The biggest reason to turn down Samsung's Pro line of tablets is easily the exorbitant pricing. $750 for a tablet? Seriously, Sammy? Unsurprisingly, the various models have quickly fallen to some dramatic discounts, none more so than the top-of-the-line Galaxy Note Pro 12.2. BuyDig's eBay seller account has a refurbished 32GB model going for $449.99. That's $200 off the Amazon price (and technically $300 off retail), and $50 cheaper than we saw earlier this month.
As with most of these promoted eBay deals, standard shipping is free, at least if you live in the United States.
We've heard that Google intended to really make a push for greater corporate adoption with the L release, and the company touched on some of its plans in today's keynote. It confirmed that Android will empower companies to separate personal data from work data using containers without outside companies having to apply additional code to their devices. Interestingly, this comes thanks in part to Samsung, which has contributed some of its KNOX code to the next version of Android.
If you're ready to hop aboard the Samsung tablet train, the Note 10.1 2014 isn't a bad way to get started. It's a good size for productivity, has a beautiful display, and sports the S Pen for all sorts of fun stuff. Also, for right now, you can score a refurbished 16GB model from eBay for $300 with free shipping. That's a solid deal, especially considering Amazon is letting new models go for $480.
Verizon users will soon have the option of buying a Samsung Galaxy Tab 4 8.0 that's compatible with the carrier's XLTE network. Oh, this isn't just any tablet, though. It's "The Family Tablet," which sounds to me like it should be a terrible ABC Family channel sitcom about a tablet that comes to life and solves a family's problems, or some such nonsense [cue laugh track]. But no, Verizon is simply choosing to stress Android's multi-user mode for some reason.
If you want an Galaxy S5 Active, your only choice is AT&T. Meanwhile, the newly announced Galaxy S5 Sport is a Sprint exclusive. Of course, these are pretty much the same phone with tiny aesthetic differences. Sprint is really pushing the fitness angle, though.
The GS5 Sport has the same trio of physical buttons on the front as the Active, and the specs are the same. You can get the gist simply by reading up on the Active, and pretending it says "Sport." It's IP67 rated for water and dust resistance, and it's got a beefier, more textured casing than the regular GS5.
Oh, you have a 64GB microSD card in your phone? That's cute, but Samsung has this 1.5TB wireless hard drive that can provide untold hours of digital entertainment streamed directly to your Android device via the hard drive's built-in WiFi access point. That's a lot of space you can fill up with content, but how well does it work?
There have been rumors recently that LG's G Watch might be the focus of Google I/O's Android Wear discussion, with the nascent device possibly being handed out to attendees. Whether Moto's watch, the Moto 360, would make an appearance has remained unclear. Until today though, those were the only two Android Wear devices even rumored for I/O cameos.

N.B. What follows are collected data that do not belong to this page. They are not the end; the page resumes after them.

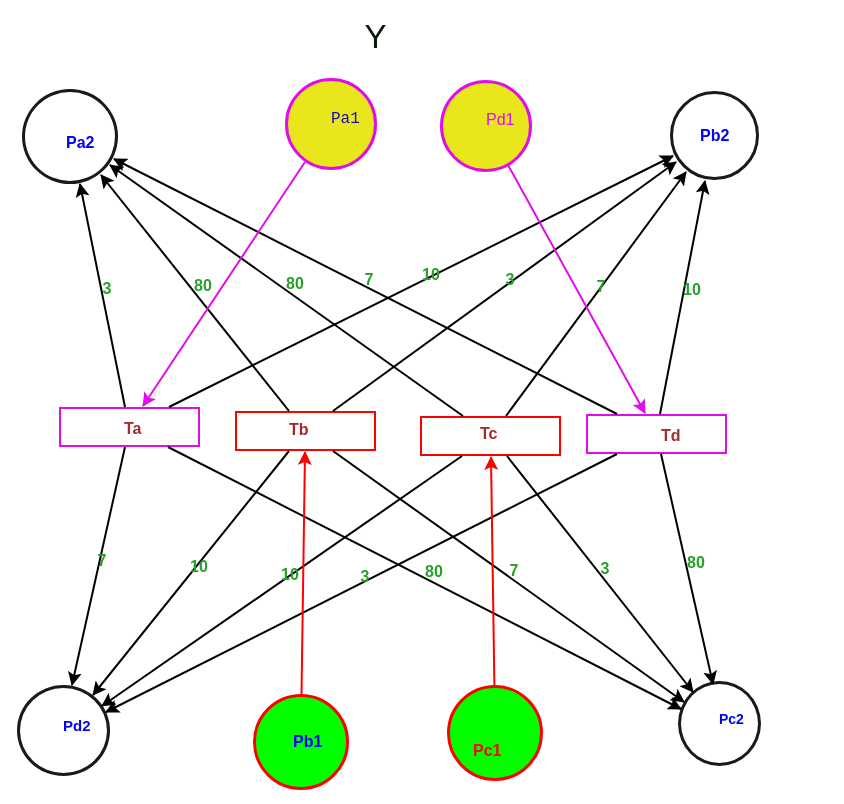
<!DOCTYPE html>
<html lang="en">
<head>
<meta charset="utf-8">
<title>Y net diagram</title>
<style>
:root {
  --paper: #ffffff;
  --ink: #000000;
  --outline: #1a1a1a;
  --magenta: #e00ee6;
  --red: #ff0000;
  --yellow: #e9e71c;
  --green: #00ff00;
  --place-text: #0000ff;
  --transition-text: #a52a2a;
  --weight-text: #26a026;
}
* { box-sizing: border-box; }
html, body { margin: 0; overflow: hidden; background: var(--paper); }
.net {
  position: relative;
  width: 844px;
  height: 804px;
  overflow: hidden;
  background: var(--paper);
  font: 700 16px/20px "Liberation Sans", Arial, sans-serif;
}
.title {
  position: absolute;
  left: 345px;
  top: 17px;
  width: 61px;
  margin: 0;
  text-align: center;
  font-size: 33px;
  font-weight: 400;
  line-height: 40px;
  color: #0b1a0b;
}
.arcs { position: absolute; left: 0; top: 0; }
.arcs line { stroke-width: 2; }
.flow line { stroke: var(--ink); marker-end: url(#tip-black); }
.feed-magenta line { stroke: var(--magenta); marker-end: url(#tip-magenta); }
.feed-red line { stroke: var(--red); marker-end: url(#tip-red); }
.place, .transition { position: absolute; }
.place { border: 3px solid var(--outline); border-radius: 50%; background: var(--paper); }
.place.yellow { border-color: var(--magenta); background: var(--yellow); }
.place.green { border-color: var(--red); background: var(--green); }
.transition { width: 141px; height: 40px; border: 2px solid var(--magenta); background: var(--paper); }
.transition.red { border-color: var(--red); }
.name, .weight { position: absolute; white-space: nowrap; }
.name { color: var(--place-text); }
.name.of-transition { color: var(--transition-text); }
.weight { color: var(--weight-text); transform: translate(-50%, -50%); }
</style>
</head>
<body>
<main class="net">
  <h1 class="title">Y</h1>

  <div class="place" style="left:22px;top:89px;width:96px;height:95px"></div>
  <div class="place yellow" style="left:285px;top:78px;width:92px;height:92px"></div>
  <div class="place yellow" style="left:440px;top:80px;width:92px;height:92px"></div>
  <div class="place" style="left:670px;top:91px;width:89px;height:89px"></div>
  <div class="place" style="left:17px;top:685px;width:93px;height:91px"></div>
  <div class="place green" style="left:253px;top:694px;width:96px;height:96px"></div>
  <div class="place green" style="left:447px;top:685px;width:96px;height:96px"></div>
  <div class="place" style="left:678px;top:681px;width:83px;height:85px"></div>

  <div class="transition" style="left:59px;top:407px"></div>
  <div class="transition red" style="left:235px;top:411px"></div>
  <div class="transition red" style="left:420px;top:416px"></div>
  <div class="transition" style="left:586px;top:414px"></div>

  <svg class="arcs" width="844" height="804" viewBox="0 0 844 804" aria-hidden="true">
    <defs>
      <path id="arrowhead" d="M0 0 14 7 0 14 3 7Z"/>
      <marker id="tip-black" markerUnits="userSpaceOnUse" markerWidth="14" markerHeight="14" refX="13" refY="7" orient="auto"><use href="#arrowhead" fill="#000000"/></marker>
      <marker id="tip-magenta" markerUnits="userSpaceOnUse" markerWidth="14" markerHeight="14" refX="13" refY="7" orient="auto"><use href="#arrowhead" fill="#e00ee6"/></marker>
      <marker id="tip-red" markerUnits="userSpaceOnUse" markerWidth="14" markerHeight="14" refX="13" refY="7" orient="auto"><use href="#arrowhead" fill="#ff0000"/></marker>
    </defs>
    <g class="flow">
      <line x1="125" y1="407" x2="80" y2="184"/>
      <line x1="169" y1="407" x2="673" y2="156"/>
      <line x1="125" y1="447" x2="72" y2="685"/>
      <line x1="168" y1="447" x2="681" y2="709"/>
      <line x1="289" y1="411" x2="101" y2="175"/>
      <line x1="333" y1="411" x2="676" y2="162"/>
      <line x1="289" y1="451" x2="93" y2="695"/>
      <line x1="333" y1="451" x2="684" y2="702"/>
      <line x1="463" y1="416" x2="110" y2="165"/>
      <line x1="506" y1="416" x2="686" y2="172"/>
      <line x1="462" y1="456" x2="102" y2="706"/>
      <line x1="507" y1="456" x2="693" y2="692"/>
      <line x1="617" y1="414" x2="114" y2="159"/>
      <line x1="660" y1="414" x2="705" y2="181"/>
      <line x1="617" y1="454" x2="106" y2="712"/>
      <line x1="661" y1="454" x2="713" y2="684"/>
    </g>
    <g class="feed-magenta">
      <line x1="305" y1="162" x2="143" y2="406"/>
      <line x1="508" y1="165" x2="645" y2="413"/>
    </g>
    <g class="feed-red">
      <line x1="301.5" y1="695" x2="305" y2="452"/>
      <line x1="494.4" y1="686" x2="491" y2="457"/>
    </g>
  </svg>

  <span class="name" style="left:66px;top:133px">Pa2</span>
  <span class="name" style="left:331px;top:109px;font-family:'Liberation Mono',monospace;font-weight:400;color:#1a0dab">Pa1</span>
  <span class="name" style="left:486px;top:110px;font-weight:400;color:var(--magenta)">Pd1</span>
  <span class="name" style="left:700px;top:126px">Pb2</span>
  <span class="name" style="left:63px;top:716px;font-size:15px">Pd2</span>
  <span class="name" style="left:293px;top:732px">Pb1</span>
  <span class="name" style="left:473px;top:741px;color:var(--red)">Pc1</span>
  <span class="name" style="left:719px;top:709px;font-size:14px">Pc2</span>

  <span class="name of-transition" style="left:124px;top:419px">Ta</span>
  <span class="name of-transition" style="left:289px;top:420px">Tb</span>
  <span class="name of-transition" style="left:480px;top:424px">Tc</span>
  <span class="name of-transition" style="left:661px;top:426px">Td</span>

  <span class="weight" style="left:107px;top:289px">3</span>
  <span class="weight" style="left:203px;top:286px">80</span>
  <span class="weight" style="left:295px;top:284px">80</span>
  <span class="weight" style="left:369px;top:280px">7</span>
  <span class="weight" style="left:431px;top:275px">10</span>
  <span class="weight" style="left:510px;top:280px">3</span>
  <span class="weight" style="left:601px;top:287px">7</span>
  <span class="weight" style="left:692px;top:290px">10</span>
  <span class="weight" style="left:102px;top:561px">7</span>
  <span class="weight" style="left:199px;top:567px">10</span>
  <span class="weight" style="left:290px;top:575px">10</span>
  <span class="weight" style="left:365px;top:577px">3</span>
  <span class="weight" style="left:434px;top:572px">80</span>
  <span class="weight" style="left:514px;top:571px">7</span>
  <span class="weight" style="left:605px;top:569px">3</span>
  <span class="weight" style="left:696px;top:563px">80</span>
</main>
</body>
</html>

Cnet has reported, however, that Samsung will (according to sources) be throwing its hat into the Android Wear ring at I/O as well, debuting an Android Wear smartwatch of its own.
If you're rocking the Verizon version of Samsung's Galaxy S4 Mini, check your notification bar: you may have an over-the-air update waiting for you. According to this Verizon support document, the KitKat update is heading out for the Big Red model of the S4 Mini. KOT49H.I435VRUBND5 upgrades the phone to Android 4.4.2, throwing in Samsung's minor additions to TouchWiz as well. The update also has a smattering of adjusted apps and bug fixes.
Samsung is sending an update out to all the owners of its new wearables in the US. Surely there are some of them, right? So yes, that Gear 2, Gear2 Neo, or Gear Fit on your wrist is about to get slightly better. I mean, it's still a Gear, but you know.
Update: KitKat is also rolling out to Canadian variants of the Galaxy S III running on Bell, Rogers, and TELUS. They are joined by the Galaxy Note II on all of the country's major carriers. The goods are going out over the air, but you can get them via Samsung Kies as well.
It doesn't matter how old a device gets, there's hardly ever a time when an update to a new version of Android is unwanted.